■ Exercise objective
Where a line holds the word "function", copy it from the records.

■ Data for review

□ □ □ □ □ □ □

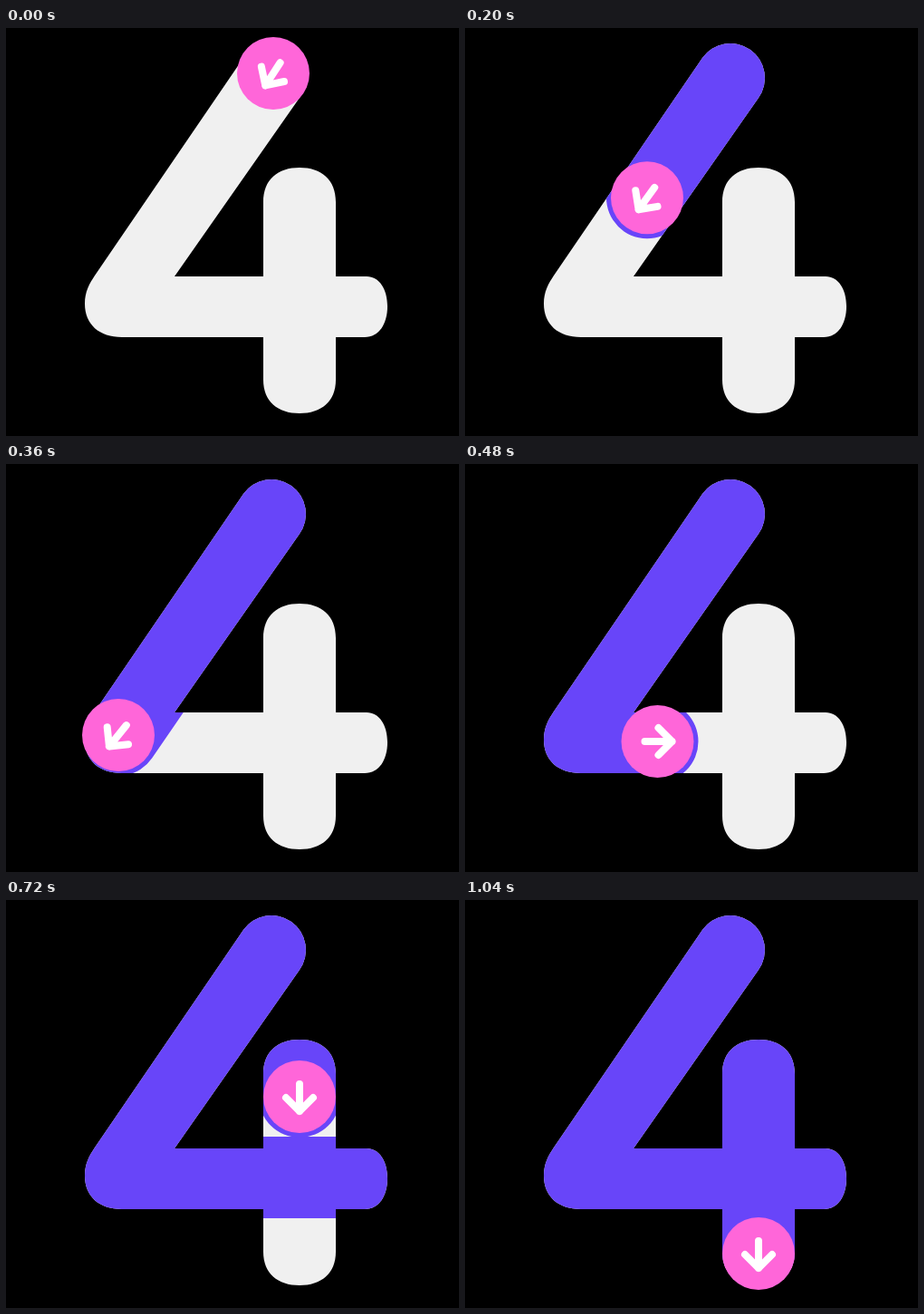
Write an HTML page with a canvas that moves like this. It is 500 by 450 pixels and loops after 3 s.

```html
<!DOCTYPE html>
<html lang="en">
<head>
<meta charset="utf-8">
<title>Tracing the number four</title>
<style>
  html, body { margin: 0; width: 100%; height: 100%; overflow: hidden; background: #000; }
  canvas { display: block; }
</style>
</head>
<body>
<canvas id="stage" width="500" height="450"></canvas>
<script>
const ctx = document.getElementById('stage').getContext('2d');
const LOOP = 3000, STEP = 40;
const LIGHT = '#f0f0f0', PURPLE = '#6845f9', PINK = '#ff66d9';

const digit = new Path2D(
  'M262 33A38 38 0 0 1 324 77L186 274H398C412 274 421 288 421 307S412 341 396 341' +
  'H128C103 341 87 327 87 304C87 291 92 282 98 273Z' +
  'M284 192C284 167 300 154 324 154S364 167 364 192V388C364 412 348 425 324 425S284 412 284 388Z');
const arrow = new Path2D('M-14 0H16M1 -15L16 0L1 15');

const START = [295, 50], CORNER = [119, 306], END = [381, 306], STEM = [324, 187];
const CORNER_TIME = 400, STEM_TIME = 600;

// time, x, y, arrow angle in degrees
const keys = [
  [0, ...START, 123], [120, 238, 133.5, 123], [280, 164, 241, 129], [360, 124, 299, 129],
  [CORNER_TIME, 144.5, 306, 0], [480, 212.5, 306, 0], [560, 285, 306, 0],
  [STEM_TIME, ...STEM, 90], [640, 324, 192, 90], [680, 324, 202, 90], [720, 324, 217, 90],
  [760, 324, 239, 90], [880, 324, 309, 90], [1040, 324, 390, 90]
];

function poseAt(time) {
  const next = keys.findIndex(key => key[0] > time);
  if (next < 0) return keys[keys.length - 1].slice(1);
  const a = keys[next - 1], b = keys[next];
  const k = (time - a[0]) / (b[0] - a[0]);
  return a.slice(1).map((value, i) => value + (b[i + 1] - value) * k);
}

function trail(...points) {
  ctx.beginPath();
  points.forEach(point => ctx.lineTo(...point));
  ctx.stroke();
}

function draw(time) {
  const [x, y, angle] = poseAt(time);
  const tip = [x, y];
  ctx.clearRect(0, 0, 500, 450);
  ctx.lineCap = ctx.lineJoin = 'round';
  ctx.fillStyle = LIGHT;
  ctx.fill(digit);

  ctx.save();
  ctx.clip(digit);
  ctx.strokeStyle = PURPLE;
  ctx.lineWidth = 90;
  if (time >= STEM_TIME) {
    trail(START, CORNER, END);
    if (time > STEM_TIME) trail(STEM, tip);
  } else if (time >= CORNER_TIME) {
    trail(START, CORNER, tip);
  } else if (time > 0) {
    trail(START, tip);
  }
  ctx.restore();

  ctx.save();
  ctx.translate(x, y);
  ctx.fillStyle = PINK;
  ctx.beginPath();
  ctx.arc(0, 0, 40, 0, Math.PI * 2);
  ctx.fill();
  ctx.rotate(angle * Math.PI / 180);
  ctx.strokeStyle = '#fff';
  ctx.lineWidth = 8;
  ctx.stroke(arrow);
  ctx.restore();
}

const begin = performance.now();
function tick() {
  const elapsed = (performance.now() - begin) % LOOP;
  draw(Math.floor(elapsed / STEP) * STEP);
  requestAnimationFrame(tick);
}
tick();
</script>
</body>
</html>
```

□ □ □ □ □ □ □

■ Answer to the problem
function poseAt(time) {
function trail(...points) {
function draw(time) {
function tick() {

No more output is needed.